**Task prompt**
Repeat every entry word for word, skipping the pictures.

Stored entries
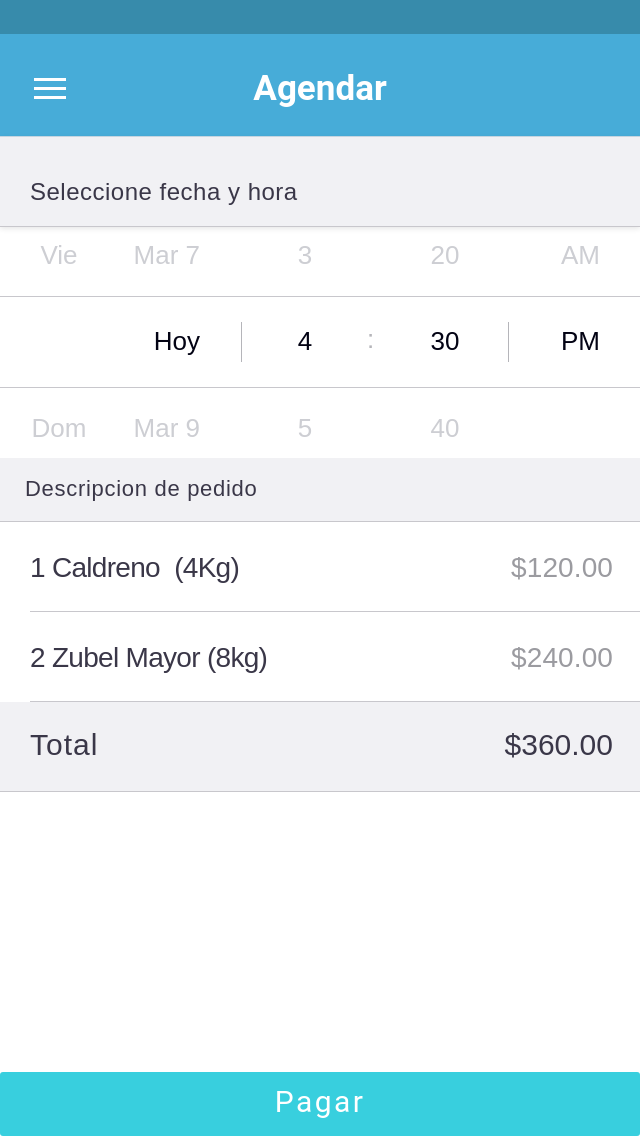
<!DOCTYPE html>
<html lang="es">
<head>
<meta charset="utf-8">
<title>Agendar</title>
<style>
:root {
  --status: #378bab;
  --bar: #47acd8;
  --action: #38cfde;
  --panel: #f1f1f4;
  --ink: #3a3748;
  --black: #030314;
  --faded: #cdced3;
  --price: #9b9ba0;
  --line: #c8c7cc;
}
* { box-sizing: border-box; margin: 0; padding: 0; }
html, body { width: 640px; height: 1136px; overflow: hidden; background: #fff; }
.screen {
  display: flex; flex-direction: column;
  width: 640px; height: 1136px; background: #fff; color: var(--ink);
  font-family: "Liberation Sans", Arial, sans-serif; white-space: nowrap;
}
.status-bar { height: 34px; background: var(--status); }
.app-bar {
  display: grid; grid-template-columns: 100px 1fr 100px; align-items: center;
  height: 102px; padding-top: 7px; background: var(--bar); color: #fff;
}
.menu { display: block; margin-left: 34px; }
.menu svg { display: block; }
.app-bar h1 { font: 700 35px/42px Roboto, sans-serif; text-align: center; }
.section-title {
  display: flex; align-items: center; background: var(--panel);
  border-bottom: 1px solid var(--line); font-weight: 400;
}
.section-title.date {
  position: relative; height: 91px; padding: 20px 30px 0;
  border-top: 1px solid #c5d5e0; font-size: 24px; letter-spacing: .5px;
  box-shadow: 0 2px 5px #00000018;
}
.section-title.order { height: 64px; padding: 0 25px 2px; font-size: 22px; letter-spacing: .7px; }
.picker-row {
  display: grid; grid-template-columns: 118px 82px 41px 1px 126px 14px 126px 1px 91px;
  align-items: start; font-size: 26px; line-height: 30px; color: var(--faded);
}
.picker-row.before { height: 69px; padding-top: 13px; }
.picker-row.chosen {
  height: 92px; padding-top: 29px; color: var(--black);
  border-top: 1px solid var(--line); border-bottom: 1px solid var(--line);
}
.picker-row.after { height: 70px; padding-top: 25px; }
.day { grid-column: 1; text-align: center; }
.date-value { grid-column: 2; text-align: right; }
.divider { height: 40px; margin-top: -4px; background: #b5b5ba; }
.divider.first { grid-column: 4; }
.divider.second { grid-column: 8; }
.hour { grid-column: 5; text-align: center; }
.colon { grid-column: 6; margin: -2px 0 0 -1px; color: #b5b5ba; }
.minute { grid-column: 7; text-align: center; }
.period { grid-column: 9; text-align: right; }
.items { list-style: none; padding-left: 30px; }
.item {
  display: flex; justify-content: space-between; align-items: center;
  height: 90px; padding: 2px 27px 0 0; border-bottom: 1px solid var(--line); font-size: 28px;
}
.item .product { letter-spacing: -.7px; white-space: pre; }
.item .price { color: var(--price); letter-spacing: .1px; }
.total {
  display: flex; justify-content: space-between; align-items: center;
  height: 90px; padding: 0 27px 4px 30px; background: var(--panel);
  border-bottom: 1px solid var(--line); font-size: 30px;
}
.total .label { letter-spacing: 1px; }
.pay {
  display: flex; justify-content: center; align-items: center;
  height: 64px; margin-top: auto; padding-bottom: 4px; border-radius: 3px;
  background: var(--action); color: #fff; text-decoration: none;
  font: 400 30px/36px Roboto, sans-serif; letter-spacing: 2.4px;
}
</style>
</head>
<body>
<main class="screen">
  <div class="status-bar"></div>
  <header class="app-bar">
    <a class="menu" href="#" aria-label="Menú">
      <svg width="32" height="21" fill="#fff" aria-hidden="true">
        <rect width="32" height="3"/>
        <rect y="9" width="32" height="3"/>
        <rect y="18" width="32" height="3"/>
      </svg>
    </a>
    <h1>Agendar</h1>
  </header>

  <h2 class="section-title date">Seleccione fecha y hora</h2>
  <section class="picker">
    <div class="picker-row before">
      <span class="day">Vie</span>
      <span class="date-value">Mar 7</span>
      <span class="hour">3</span>
      <span class="minute">20</span>
      <span class="period">AM</span>
    </div>
    <div class="picker-row chosen">
      <span class="date-value">Hoy</span>
      <span class="divider first"></span>
      <span class="hour">4</span>
      <span class="colon">:</span>
      <span class="minute">30</span>
      <span class="divider second"></span>
      <span class="period">PM</span>
    </div>
    <div class="picker-row after">
      <span class="day">Dom</span>
      <span class="date-value">Mar 9</span>
      <span class="hour">5</span>
      <span class="minute">40</span>
    </div>
  </section>

  <h2 class="section-title order">Descripcion de pedido</h2>
  <ul class="items">
    <li class="item"><span class="product">1 Caldreno  (4Kg)</span><span class="price">$120.00</span></li>
    <li class="item"><span class="product">2 Zubel Mayor (8kg)</span><span class="price">$240.00</span></li>
  </ul>
  <div class="total"><span class="label">Total</span><span class="amount">$360.00</span></div>

  <a class="pay" href="#">Pagar</a>
</main>
</body>
</html>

**Result of the exercise**
<!DOCTYPE html>
<html lang="es">
<head>
<meta charset="utf-8">
<title>Agendar</title>
<style>
:root {
  --status: #378bab;
  --bar: #47acd8;
  --action: #38cfde;
  --panel: #f1f1f4;
  --ink: #3a3748;
  --black: #030314;
  --faded: #cdced3;
  --price: #9b9ba0;
  --line: #c8c7cc;
}
* { box-sizing: border-box; margin: 0; padding: 0; }
html, body { width: 640px; height: 1136px; overflow: hidden; background: #fff; }
.screen {
  display: flex; flex-direction: column;
  width: 640px; height: 1136px; background: #fff; color: var(--ink);
  font-family: "Liberation Sans", Arial, sans-serif; white-space: nowrap;
}
.status-bar { height: 34px; background: var(--status); }
.app-bar {
  display: grid; grid-template-columns: 100px 1fr 100px; align-items: center;
  height: 102px; padding-top: 7px; background: var(--bar); color: #fff;
}
.menu { display: block; margin-left: 34px; }
.menu svg { display: block; }
.app-bar h1 { font: 700 35px/42px Roboto, sans-serif; text-align: center; }
.section-title {
  display: flex; align-items: center; background: var(--panel);
  border-bottom: 1px solid var(--line); font-weight: 400;
}
.section-title.date {
  position: relative; height: 91px; padding: 20px 30px 0;
  border-top: 1px solid #c5d5e0; font-size: 24px; letter-spacing: .5px;
  box-shadow: 0 2px 5px #00000018;
}
.section-title.order { height: 64px; padding: 0 25px 2px; font-size: 22px; letter-spacing: .7px; }
.picker-row {
  display: grid; grid-template-columns: 118px 82px 41px 1px 126px 14px 126px 1px 91px;
  align-items: start; font-size: 26px; line-height: 30px; color: var(--faded);
}
.picker-row.before { height: 69px; padding-top: 13px; }
.picker-row.chosen {
  height: 92px; padding-top: 29px; color: var(--black);
  border-top: 1px solid var(--line); border-bottom: 1px solid var(--line);
}
.picker-row.after { height: 70px; padding-top: 25px; }
.day { grid-column: 1; text-align: center; }
.date-value { grid-column: 2; text-align: right; }
.divider { height: 40px; margin-top: -4px; background: #b5b5ba; }
.divider.first { grid-column: 4; }
.divider.second { grid-column: 8; }
.hour { grid-column: 5; text-align: center; }
.colon { grid-column: 6; margin: -2px 0 0 -1px; color: #b5b5ba; }
.minute { grid-column: 7; text-align: center; }
.period { grid-column: 9; text-align: right; }
.items { list-style: none; padding-left: 30px; }
.item {
  display: flex; justify-content: space-between; align-items: center;
  height: 90px; padding: 2px 27px 0 0; border-bottom: 1px solid var(--line); font-size: 28px;
}
.item .product { letter-spacing: -.7px; white-space: pre; }
.item .price { color: var(--price); letter-spacing: .1px; }
.total {
  display: flex; justify-content: space-between; align-items: center;
  height: 90px; padding: 0 27px 4px 30px; background: var(--panel);
  border-bottom: 1px solid var(--line); font-size: 30px;
}
.total .label { letter-spacing: 1px; }
.pay {
  display: flex; justify-content: center; align-items: center;
  height: 64px; margin-top: auto; padding-bottom: 4px; border-radius: 3px;
  background: var(--action); color: #fff; text-decoration: none;
  font: 400 30px/36px Roboto, sans-serif; letter-spacing: 2.4px;
}
</style>
</head>
<body>
<main class="screen">
  <div class="status-bar"></div>
  <header class="app-bar">
    <a class="menu" href="#" aria-label="Menú">
      <svg width="32" height="21" fill="#fff" aria-hidden="true">
        <rect width="32" height="3"/>
        <rect y="9" width="32" height="3"/>
        <rect y="18" width="32" height="3"/>
      </svg>
    </a>
    <h1>Agendar</h1>
  </header>

  <h2 class="section-title date">Seleccione fecha y hora</h2>
  <section class="picker">
    <div class="picker-row before">
      <span class="day">Vie</span>
      <span class="date-value">Mar 7</span>
      <span class="hour">3</span>
      <span class="minute">20</span>
      <span class="period">AM</span>
    </div>
    <div class="picker-row chosen">
      <span class="date-value">Hoy</span>
      <span class="divider first"></span>
      <span class="hour">4</span>
      <span class="colon">:</span>
      <span class="minute">30</span>
      <span class="divider second"></span>
      <span class="period">PM</span>
    </div>
    <div class="picker-row after">
      <span class="day">Dom</span>
      <span class="date-value">Mar 9</span>
      <span class="hour">5</span>
      <span class="minute">40</span>
    </div>
  </section>

  <h2 class="section-title order">Descripcion de pedido</h2>
  <ul class="items">
    <li class="item"><span class="product">1 Caldreno  (4Kg)</span><span class="price">$120.00</span></li>
    <li class="item"><span class="product">2 Zubel Mayor (8kg)</span><span class="price">$240.00</span></li>
  </ul>
  <div class="total"><span class="label">Total</span><span class="amount">$360.00</span></div>

  <a class="pay" href="#">Pagar</a>
</main>
</body>
</html>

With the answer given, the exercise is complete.